(Records contained in a dataset)
------------------------------------
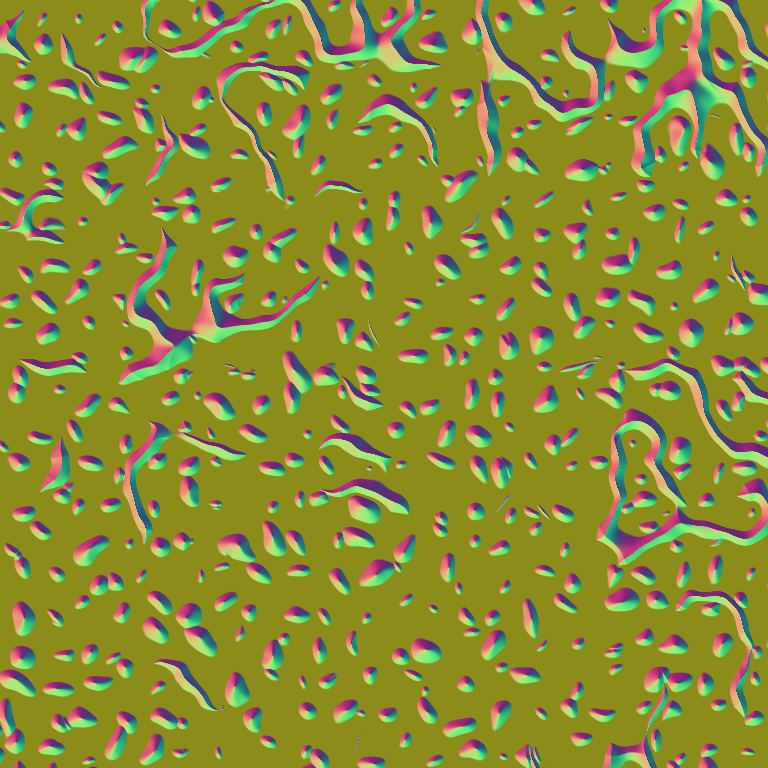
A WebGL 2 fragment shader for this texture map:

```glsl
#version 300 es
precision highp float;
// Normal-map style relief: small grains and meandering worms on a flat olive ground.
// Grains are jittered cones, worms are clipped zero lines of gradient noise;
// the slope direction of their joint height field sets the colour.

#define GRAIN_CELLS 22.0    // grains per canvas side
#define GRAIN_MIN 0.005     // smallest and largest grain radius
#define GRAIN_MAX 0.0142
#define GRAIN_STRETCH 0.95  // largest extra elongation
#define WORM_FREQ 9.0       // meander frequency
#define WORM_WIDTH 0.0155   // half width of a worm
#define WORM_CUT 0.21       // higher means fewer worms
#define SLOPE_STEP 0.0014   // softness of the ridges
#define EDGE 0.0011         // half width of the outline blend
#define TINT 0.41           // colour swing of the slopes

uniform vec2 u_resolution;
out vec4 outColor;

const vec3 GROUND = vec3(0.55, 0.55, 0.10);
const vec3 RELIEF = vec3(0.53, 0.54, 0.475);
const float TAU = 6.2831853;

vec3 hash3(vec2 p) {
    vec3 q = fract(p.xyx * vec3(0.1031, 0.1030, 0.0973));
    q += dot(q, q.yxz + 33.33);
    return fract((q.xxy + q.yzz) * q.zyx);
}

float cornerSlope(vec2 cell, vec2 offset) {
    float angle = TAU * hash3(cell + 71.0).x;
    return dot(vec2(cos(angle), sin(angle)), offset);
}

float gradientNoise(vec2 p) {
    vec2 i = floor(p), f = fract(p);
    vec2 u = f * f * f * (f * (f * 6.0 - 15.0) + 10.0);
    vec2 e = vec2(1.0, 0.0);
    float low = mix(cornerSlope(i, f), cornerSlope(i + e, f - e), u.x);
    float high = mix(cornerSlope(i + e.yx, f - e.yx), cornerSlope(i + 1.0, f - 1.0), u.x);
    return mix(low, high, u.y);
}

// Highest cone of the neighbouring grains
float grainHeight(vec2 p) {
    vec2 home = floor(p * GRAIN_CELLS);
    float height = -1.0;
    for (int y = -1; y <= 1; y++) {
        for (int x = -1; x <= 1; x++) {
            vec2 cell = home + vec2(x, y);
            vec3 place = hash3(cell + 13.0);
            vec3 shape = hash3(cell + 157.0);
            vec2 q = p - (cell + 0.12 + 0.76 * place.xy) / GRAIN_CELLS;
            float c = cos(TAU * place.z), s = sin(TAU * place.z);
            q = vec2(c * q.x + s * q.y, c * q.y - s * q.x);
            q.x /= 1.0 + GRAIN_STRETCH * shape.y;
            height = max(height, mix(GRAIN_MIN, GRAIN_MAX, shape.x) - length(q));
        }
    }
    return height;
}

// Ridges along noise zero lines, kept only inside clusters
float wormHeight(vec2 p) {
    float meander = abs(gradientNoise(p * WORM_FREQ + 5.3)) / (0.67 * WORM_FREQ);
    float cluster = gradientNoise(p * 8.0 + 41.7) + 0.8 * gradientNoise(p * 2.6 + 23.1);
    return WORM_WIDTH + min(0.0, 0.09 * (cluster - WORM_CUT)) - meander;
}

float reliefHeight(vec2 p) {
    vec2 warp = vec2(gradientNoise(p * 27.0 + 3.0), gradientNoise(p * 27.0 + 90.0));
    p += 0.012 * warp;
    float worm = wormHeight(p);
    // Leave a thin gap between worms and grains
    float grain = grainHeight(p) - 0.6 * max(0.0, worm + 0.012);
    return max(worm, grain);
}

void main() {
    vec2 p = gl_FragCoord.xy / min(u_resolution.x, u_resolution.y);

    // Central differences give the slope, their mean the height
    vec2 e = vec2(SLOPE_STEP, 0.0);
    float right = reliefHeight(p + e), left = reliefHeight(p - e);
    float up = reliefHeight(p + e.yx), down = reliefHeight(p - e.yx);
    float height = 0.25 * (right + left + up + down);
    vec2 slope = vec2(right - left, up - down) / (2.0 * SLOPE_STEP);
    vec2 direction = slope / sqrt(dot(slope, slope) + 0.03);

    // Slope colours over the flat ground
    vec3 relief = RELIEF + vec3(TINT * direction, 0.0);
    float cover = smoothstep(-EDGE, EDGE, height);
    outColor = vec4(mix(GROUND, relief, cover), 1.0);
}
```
------------------------------------
> [Task goal] Give the number of lines above that hold the word "return", and nothing more.

> [Result for this task] 6